### ABOUT THIS EXERCISE
Should a line below contain the word "array", report it.

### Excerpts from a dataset
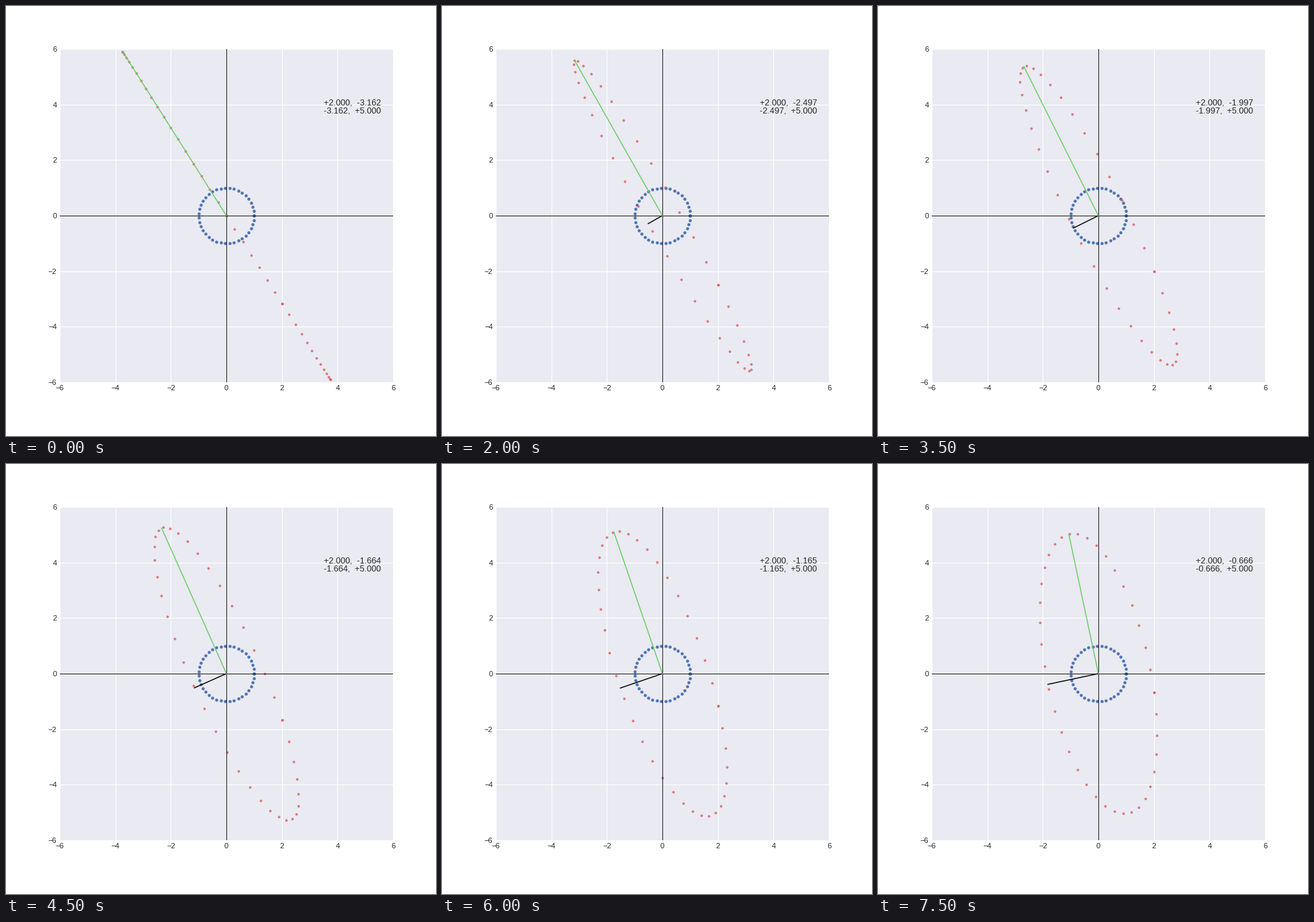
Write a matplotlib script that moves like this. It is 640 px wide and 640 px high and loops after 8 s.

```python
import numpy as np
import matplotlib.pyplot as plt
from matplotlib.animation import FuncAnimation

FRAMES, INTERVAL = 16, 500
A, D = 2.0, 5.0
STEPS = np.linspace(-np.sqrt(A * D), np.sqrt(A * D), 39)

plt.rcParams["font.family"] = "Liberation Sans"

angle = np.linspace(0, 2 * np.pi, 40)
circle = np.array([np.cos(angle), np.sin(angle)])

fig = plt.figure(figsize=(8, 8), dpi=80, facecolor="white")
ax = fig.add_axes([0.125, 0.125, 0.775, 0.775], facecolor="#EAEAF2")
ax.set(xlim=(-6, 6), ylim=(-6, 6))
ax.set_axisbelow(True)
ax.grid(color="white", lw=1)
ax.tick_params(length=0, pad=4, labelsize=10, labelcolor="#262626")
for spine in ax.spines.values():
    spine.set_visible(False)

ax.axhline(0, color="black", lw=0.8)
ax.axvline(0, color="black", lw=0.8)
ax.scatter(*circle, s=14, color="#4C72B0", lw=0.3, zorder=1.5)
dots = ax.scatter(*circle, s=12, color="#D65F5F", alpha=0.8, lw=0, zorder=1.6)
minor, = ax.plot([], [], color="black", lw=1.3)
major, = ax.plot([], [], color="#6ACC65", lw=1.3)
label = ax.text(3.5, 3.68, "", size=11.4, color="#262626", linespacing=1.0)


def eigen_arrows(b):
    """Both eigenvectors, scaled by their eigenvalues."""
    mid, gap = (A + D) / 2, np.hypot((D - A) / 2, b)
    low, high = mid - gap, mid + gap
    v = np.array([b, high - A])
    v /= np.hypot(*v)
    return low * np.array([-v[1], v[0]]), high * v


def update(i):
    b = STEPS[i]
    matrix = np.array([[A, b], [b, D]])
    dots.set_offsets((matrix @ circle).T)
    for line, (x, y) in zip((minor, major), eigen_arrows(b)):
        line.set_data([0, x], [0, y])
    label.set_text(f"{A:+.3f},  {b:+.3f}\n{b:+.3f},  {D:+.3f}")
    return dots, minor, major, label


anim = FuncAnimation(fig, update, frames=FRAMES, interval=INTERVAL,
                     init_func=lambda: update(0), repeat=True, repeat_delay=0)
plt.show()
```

### ANSWER TO THIS PROBLEM
circle = np.array([np.cos(angle), np.sin(angle)])
    v = np.array([b, high - A])
    return low * np.array([-v[1], v[0]]), high * v
    matrix = np.array([[A, b], [b, D]])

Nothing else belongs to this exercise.